The International Conference on Concussion in Sport in Vienna (2001) and Prague (2004) provided clinicians and athletes with this type of shared knowledge at no cost. In addition, various journals “shared” the final statement to provide the widest possible knowledge translation.2 Citations for these papers have far outweighed what one “expert” in concussion could have achieved even if they had published in the most influential general medical journal (JAMA, oops, I mean BMJ). The 2008 concussion conference is being hosted by FIFA together with the IOC, International Ice Hockey Federation and International Rugby Board in Zurich on October 30th. The agenda promises original data, refined guidelines for both simple and complex concussion and insight into the challenge of paediatric concussion. Do you want to be part of this important process? One hundred and twenty registrants can combine a visit to FIFA headquarters while contributing to the conference. But what almost knocked me out was that the first day's proceedings will be webcast free! Details will be posted on http://bjsm.bmj.com as well as the BJSM blog (http://blogs.bmj.com/bjsm). Congratulations to all involved for embracing the wiki spirit—openness, peering, sharing and global action.

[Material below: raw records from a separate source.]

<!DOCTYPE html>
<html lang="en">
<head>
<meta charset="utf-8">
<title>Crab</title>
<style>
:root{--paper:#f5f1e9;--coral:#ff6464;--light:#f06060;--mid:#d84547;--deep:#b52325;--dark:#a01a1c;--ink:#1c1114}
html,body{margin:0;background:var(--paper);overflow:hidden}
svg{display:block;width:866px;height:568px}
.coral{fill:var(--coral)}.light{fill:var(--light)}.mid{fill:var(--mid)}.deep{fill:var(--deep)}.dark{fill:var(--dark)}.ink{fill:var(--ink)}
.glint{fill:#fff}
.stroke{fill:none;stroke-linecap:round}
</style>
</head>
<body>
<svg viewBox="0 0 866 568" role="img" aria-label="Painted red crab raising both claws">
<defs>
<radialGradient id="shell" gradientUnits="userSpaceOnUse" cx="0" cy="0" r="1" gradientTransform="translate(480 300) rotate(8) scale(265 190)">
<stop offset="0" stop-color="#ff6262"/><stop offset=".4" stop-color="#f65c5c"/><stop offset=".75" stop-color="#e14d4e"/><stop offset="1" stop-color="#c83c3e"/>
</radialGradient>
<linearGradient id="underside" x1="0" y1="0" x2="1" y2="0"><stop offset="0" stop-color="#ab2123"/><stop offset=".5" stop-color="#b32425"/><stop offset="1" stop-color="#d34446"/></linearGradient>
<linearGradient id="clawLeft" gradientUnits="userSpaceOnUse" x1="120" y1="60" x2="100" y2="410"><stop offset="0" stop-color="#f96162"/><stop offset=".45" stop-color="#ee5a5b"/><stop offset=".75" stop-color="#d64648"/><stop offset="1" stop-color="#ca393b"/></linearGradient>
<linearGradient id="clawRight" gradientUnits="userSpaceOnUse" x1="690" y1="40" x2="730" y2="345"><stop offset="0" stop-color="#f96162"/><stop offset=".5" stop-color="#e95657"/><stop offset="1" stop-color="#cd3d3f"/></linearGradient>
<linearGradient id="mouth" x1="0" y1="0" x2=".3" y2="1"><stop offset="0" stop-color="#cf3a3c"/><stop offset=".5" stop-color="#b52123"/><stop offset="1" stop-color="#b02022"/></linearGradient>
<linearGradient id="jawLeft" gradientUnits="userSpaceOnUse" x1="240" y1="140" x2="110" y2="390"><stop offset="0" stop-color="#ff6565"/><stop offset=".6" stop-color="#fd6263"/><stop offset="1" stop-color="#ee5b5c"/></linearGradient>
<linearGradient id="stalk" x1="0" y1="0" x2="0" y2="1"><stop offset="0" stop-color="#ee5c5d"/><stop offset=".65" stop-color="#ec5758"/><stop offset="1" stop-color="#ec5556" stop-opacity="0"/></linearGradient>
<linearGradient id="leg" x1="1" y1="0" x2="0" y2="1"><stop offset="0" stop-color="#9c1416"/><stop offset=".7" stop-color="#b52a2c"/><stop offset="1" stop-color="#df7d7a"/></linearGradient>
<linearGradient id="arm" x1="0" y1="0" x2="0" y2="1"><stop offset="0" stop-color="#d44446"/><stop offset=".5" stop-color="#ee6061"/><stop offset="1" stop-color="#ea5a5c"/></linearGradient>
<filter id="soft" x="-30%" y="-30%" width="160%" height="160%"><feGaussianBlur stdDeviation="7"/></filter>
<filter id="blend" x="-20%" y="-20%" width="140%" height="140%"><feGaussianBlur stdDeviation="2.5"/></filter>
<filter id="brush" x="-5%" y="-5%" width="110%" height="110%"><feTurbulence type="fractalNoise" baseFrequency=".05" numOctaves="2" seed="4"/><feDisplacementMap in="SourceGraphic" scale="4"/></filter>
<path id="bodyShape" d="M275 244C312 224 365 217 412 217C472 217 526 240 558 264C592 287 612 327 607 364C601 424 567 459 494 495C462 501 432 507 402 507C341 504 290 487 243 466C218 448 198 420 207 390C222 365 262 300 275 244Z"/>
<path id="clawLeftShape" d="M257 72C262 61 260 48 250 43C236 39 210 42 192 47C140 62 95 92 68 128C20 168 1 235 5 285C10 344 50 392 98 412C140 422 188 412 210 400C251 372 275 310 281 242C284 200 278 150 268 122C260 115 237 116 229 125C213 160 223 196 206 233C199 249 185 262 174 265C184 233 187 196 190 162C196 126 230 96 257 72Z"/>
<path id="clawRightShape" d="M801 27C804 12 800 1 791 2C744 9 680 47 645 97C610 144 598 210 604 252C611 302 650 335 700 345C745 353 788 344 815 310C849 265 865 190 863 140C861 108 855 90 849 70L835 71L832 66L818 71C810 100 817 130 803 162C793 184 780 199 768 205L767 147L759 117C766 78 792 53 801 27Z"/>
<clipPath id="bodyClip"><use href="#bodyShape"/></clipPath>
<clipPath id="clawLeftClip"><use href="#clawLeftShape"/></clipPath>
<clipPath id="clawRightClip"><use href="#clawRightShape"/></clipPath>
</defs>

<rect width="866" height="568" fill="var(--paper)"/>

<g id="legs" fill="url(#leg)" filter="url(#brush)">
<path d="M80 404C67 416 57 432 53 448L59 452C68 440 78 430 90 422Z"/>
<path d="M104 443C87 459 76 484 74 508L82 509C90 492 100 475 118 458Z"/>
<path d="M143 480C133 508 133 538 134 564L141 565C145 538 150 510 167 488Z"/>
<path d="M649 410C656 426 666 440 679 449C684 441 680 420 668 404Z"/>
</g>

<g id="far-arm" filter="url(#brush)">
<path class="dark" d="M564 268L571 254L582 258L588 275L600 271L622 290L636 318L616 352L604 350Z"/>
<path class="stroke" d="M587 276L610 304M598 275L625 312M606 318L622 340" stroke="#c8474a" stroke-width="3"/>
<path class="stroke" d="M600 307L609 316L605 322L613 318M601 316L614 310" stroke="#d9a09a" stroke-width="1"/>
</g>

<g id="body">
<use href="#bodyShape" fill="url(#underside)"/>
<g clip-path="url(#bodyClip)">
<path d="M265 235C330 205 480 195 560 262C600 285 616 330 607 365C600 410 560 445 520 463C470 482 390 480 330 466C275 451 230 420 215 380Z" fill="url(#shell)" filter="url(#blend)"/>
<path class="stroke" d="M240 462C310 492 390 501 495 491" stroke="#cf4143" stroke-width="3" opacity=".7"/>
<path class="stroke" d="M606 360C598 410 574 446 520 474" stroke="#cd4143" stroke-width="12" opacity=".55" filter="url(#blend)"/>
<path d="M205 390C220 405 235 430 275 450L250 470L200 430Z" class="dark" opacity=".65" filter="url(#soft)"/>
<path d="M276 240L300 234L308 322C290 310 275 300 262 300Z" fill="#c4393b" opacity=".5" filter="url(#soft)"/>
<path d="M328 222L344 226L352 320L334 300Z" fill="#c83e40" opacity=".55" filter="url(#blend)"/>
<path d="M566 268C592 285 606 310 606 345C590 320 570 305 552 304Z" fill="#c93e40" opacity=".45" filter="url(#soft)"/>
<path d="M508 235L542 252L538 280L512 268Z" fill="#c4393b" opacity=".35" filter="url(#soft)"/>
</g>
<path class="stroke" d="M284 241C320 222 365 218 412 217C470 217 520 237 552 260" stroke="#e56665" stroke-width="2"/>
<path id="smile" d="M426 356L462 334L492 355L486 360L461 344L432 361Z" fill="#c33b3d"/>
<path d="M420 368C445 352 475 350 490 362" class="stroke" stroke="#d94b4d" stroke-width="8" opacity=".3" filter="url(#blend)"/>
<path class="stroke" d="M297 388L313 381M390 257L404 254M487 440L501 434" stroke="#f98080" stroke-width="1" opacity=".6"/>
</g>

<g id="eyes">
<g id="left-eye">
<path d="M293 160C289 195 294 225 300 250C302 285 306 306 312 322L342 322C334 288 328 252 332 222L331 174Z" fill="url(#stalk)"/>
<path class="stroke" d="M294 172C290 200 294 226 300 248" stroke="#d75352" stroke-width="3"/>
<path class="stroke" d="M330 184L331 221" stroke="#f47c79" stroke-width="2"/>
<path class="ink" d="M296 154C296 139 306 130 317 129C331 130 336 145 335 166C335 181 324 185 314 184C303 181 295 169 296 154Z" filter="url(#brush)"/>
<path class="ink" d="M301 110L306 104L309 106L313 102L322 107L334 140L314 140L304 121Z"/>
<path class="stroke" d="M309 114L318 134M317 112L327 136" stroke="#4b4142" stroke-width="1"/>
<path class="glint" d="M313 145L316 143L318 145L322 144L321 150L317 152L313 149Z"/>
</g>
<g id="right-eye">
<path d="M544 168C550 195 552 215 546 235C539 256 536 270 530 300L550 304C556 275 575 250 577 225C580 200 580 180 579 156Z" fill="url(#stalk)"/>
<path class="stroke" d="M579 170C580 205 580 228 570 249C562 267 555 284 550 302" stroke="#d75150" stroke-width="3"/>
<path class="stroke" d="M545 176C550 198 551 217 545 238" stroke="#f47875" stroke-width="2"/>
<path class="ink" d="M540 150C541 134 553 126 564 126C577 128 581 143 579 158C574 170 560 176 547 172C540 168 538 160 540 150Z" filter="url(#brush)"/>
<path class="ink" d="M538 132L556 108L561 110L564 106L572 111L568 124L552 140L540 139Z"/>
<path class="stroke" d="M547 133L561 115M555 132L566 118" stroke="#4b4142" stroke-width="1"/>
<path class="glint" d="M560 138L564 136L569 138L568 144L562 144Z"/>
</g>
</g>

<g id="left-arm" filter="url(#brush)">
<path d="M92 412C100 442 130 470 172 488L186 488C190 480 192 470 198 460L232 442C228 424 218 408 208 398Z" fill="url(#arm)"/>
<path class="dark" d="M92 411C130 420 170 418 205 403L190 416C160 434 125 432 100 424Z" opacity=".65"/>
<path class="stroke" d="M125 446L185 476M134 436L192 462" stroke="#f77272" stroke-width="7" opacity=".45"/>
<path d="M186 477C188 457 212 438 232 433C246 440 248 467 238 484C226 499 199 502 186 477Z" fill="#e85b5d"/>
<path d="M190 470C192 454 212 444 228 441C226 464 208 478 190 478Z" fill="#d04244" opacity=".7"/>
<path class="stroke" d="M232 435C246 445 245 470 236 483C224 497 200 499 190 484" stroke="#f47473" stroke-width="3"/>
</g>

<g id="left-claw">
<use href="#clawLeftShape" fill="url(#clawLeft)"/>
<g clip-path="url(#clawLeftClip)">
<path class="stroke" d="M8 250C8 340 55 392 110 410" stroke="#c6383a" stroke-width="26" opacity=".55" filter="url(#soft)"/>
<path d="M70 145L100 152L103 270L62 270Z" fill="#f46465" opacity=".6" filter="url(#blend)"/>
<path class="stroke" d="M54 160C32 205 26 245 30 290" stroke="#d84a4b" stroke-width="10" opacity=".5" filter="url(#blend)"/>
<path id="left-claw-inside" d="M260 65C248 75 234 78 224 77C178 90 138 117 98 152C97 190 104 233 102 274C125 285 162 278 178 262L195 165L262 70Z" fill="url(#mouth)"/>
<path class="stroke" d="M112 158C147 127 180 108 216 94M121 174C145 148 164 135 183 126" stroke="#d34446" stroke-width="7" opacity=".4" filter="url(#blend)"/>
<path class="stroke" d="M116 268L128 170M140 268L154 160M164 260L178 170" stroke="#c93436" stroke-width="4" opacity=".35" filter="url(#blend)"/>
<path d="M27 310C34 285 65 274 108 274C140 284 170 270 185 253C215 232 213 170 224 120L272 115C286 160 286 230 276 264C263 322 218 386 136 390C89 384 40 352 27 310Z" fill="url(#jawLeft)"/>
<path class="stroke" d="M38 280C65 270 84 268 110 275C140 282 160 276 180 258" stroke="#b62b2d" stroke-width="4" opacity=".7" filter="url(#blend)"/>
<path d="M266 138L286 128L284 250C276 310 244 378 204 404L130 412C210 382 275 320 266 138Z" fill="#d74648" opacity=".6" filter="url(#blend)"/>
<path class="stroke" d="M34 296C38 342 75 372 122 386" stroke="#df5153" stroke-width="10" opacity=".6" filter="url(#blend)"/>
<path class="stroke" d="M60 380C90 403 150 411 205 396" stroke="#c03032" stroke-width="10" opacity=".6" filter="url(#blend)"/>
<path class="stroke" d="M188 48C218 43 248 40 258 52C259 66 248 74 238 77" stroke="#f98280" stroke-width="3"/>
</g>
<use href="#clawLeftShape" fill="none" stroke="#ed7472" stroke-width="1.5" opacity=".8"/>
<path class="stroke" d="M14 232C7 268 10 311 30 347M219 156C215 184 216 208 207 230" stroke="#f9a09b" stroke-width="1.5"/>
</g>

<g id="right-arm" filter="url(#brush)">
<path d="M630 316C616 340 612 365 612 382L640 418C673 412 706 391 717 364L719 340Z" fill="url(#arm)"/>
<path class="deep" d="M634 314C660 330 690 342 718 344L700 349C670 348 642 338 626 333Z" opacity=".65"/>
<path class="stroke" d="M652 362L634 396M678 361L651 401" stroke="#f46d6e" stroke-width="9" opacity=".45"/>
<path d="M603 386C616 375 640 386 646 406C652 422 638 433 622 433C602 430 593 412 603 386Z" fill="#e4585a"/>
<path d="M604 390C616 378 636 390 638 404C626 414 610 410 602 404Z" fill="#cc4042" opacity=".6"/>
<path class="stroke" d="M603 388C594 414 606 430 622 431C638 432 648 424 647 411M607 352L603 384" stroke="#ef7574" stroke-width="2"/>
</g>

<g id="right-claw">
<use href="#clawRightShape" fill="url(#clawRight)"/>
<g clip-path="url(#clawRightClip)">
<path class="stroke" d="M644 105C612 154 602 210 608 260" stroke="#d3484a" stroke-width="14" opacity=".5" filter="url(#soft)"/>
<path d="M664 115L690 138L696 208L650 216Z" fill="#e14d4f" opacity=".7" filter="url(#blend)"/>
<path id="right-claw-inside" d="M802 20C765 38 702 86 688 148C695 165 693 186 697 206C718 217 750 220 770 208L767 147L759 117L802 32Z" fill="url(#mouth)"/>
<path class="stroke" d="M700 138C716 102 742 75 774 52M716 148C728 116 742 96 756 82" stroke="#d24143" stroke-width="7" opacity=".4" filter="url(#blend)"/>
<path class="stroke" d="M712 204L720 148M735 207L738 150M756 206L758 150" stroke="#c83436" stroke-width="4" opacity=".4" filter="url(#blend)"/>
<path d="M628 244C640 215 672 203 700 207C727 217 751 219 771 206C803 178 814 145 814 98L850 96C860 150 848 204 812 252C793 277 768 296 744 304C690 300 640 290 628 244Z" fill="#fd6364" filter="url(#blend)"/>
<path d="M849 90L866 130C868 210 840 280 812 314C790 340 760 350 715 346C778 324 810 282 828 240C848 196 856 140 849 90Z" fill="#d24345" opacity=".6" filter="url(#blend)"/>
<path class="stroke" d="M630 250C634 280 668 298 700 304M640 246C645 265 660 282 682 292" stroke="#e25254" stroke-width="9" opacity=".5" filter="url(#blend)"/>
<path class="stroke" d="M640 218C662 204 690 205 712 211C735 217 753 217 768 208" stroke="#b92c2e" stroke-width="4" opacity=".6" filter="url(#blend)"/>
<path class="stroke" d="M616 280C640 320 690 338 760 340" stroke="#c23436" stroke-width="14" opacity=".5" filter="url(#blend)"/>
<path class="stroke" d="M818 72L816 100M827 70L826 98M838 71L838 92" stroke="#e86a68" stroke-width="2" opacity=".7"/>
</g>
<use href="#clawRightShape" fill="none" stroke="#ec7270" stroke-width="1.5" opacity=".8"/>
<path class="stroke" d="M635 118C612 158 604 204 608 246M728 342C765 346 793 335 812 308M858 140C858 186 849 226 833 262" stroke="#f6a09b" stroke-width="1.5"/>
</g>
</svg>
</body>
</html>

On that note of global action—“ignoring physical and geographical boundaries”, we zip from Zurich to the Arnold School of Public Health in South Carolina, USA, the new academic home of Professor Steven Blair. During our phone conversation, he lamented that despite the rapid accumulation of evidence for the health benefits of regular physical activity, uptake remained suboptimal, alarming or appalling depending on your mood. In this issue Hamer and Chida highlight the effectiveness of walking (see article on page 10.1136/bjsm.2007.039974), yet exercise prescription has been virtually absent in clinical medicine (let’s be honest). Certainly for physicians, the sum total of university medical education related to physical activity could be captured in one episode of Grey’s Anatomy.
But with Professor Blair’s leadership, BJSM aims to be part of the solution. To encourage clinicians to pay more attention to promoting physical activity during patient consults, the January 2009 issue of BJSM will review the current state of the science and provide practical recommendations as to how clinicians can implement effective physical activity interventions. Full details are on the new BJSM blog (http://blogs.bmj.com/bjsm).
In this spirit of mass collaboration, for the theme issue (Integrating Physical Activity into Clinical Practice) guest editor Blair encourages submissions from the world over. He’ll oversee open peer review and we’ll work with the BJSM publishers to see how much we can share for free. Let’s see whether this wikinomic approach of “openness, peering, sharing, and acting globally” can contribute to mass participation against physical inactivity.